Conclusion

We offer this response to the church in the spirit of Jesus’ words to his disciples that we are ‘the salt of the earth and the light of the world’ (Matt 5:13–16). Let us not lose our saltiness or hide our lamp when it comes to protecting life. At the same time, we know that by our own human strength we can accomplish nothing, and so we look to him who is the one true ‘light of the world’ (John 8:12). Our risen and ascended Lord Jesus reigns and ultimately is our only hope.

Let us pray.

Almighty God and Father,

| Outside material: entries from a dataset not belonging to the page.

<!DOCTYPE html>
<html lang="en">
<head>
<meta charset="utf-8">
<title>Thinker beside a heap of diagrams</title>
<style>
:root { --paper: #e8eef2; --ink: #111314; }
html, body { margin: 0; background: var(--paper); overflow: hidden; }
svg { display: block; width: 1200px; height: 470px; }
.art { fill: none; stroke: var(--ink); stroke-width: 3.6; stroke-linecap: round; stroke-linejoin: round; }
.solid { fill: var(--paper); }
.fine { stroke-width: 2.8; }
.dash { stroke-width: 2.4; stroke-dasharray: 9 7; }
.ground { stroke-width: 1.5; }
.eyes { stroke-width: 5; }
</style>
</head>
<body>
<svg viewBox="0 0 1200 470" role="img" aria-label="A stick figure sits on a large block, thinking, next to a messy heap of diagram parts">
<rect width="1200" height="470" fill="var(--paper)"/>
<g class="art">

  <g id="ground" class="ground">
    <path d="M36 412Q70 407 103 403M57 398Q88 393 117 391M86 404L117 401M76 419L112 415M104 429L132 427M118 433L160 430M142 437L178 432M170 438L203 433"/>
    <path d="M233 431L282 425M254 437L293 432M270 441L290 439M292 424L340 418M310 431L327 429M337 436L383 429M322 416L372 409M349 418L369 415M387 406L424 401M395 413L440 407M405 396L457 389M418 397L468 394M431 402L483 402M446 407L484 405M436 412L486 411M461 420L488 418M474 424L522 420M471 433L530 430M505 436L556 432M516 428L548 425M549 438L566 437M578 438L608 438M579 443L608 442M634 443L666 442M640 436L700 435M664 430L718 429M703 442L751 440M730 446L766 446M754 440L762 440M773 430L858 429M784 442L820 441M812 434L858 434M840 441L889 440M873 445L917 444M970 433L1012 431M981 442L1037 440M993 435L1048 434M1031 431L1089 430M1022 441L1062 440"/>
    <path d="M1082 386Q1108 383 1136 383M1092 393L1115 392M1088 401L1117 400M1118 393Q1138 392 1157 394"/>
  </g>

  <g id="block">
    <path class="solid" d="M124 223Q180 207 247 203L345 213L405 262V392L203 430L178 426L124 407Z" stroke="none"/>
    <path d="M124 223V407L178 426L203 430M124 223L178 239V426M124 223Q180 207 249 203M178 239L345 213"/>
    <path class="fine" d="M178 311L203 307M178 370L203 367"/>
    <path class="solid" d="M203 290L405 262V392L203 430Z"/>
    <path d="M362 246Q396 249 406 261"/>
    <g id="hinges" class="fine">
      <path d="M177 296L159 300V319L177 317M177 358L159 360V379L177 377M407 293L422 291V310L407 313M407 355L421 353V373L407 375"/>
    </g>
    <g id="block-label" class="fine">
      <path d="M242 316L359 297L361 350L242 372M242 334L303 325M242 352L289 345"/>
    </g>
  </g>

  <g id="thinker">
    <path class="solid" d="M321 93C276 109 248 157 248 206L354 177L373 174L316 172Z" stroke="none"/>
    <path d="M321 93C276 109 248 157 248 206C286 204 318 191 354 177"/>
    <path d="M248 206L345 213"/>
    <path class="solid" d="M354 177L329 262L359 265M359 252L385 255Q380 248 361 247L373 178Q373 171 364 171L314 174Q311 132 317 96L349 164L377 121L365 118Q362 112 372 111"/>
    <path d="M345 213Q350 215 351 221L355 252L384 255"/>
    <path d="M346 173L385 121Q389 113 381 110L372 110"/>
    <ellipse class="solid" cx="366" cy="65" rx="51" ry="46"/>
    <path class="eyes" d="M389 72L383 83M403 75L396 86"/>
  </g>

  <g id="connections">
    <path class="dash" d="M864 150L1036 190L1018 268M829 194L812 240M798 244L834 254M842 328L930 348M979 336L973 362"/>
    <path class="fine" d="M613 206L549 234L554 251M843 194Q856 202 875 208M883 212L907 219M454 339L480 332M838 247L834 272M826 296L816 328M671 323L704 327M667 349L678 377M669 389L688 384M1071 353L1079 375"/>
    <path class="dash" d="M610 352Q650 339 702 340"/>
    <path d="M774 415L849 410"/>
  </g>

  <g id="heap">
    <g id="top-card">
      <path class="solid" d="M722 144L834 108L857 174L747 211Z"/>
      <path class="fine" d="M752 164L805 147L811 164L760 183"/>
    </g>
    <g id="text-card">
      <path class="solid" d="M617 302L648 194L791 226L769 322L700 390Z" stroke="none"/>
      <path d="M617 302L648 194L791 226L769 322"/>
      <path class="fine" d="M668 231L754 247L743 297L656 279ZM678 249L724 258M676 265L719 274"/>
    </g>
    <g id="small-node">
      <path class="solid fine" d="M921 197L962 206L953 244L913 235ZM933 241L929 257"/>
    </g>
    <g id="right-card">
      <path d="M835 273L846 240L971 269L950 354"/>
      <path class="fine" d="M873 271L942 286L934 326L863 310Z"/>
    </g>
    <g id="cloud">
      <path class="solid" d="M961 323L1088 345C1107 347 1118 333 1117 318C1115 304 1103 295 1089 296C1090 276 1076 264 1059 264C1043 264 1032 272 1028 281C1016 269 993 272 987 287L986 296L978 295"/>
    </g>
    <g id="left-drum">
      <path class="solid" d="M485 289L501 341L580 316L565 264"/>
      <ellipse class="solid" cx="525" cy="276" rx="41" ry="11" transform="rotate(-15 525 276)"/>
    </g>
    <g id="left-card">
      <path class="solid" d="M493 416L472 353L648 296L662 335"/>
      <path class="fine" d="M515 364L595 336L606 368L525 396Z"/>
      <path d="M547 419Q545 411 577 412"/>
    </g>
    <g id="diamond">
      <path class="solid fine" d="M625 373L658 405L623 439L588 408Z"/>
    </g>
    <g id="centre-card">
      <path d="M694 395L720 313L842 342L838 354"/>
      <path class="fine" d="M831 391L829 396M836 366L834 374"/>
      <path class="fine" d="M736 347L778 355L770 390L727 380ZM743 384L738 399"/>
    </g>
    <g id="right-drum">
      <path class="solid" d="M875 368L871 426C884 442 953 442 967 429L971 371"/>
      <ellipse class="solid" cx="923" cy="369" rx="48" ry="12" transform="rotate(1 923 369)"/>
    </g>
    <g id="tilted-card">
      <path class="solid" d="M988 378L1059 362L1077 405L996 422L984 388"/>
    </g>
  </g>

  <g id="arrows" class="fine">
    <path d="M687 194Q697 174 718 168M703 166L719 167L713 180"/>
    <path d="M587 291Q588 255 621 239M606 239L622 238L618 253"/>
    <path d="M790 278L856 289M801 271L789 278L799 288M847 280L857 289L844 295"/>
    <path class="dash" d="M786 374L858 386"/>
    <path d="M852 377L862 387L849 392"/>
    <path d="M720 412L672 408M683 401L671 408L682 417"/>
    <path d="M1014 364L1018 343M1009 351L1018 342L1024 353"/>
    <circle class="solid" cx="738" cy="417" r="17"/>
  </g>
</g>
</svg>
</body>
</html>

We thank you for creating, redeeming and sanctifying each one of us, and for sharing with us the abundant life your Son has brought. Forgive us our sins against your command ‘Do not murder’, and lead us to true repentance. Have mercy on us and on our whole society here in South Australia and around our nation. Move the hearts and minds of people to everywhere to cherish your gift of life at every stage. Provide for those fathers and mothers who struggle with unexpected pregnancies and open them to the gift of life you give. Give our political leaders and representatives clarity and courage to affirm life in our legislation and laws. We pray in Jesus’ name, Amen.    

Yours in Christ,

  • Joshua Pfeiffer
  • Margaret Pearce
  • Chelsea Pietsch
  • Janet Schoell

lutheransforlife@gmail.com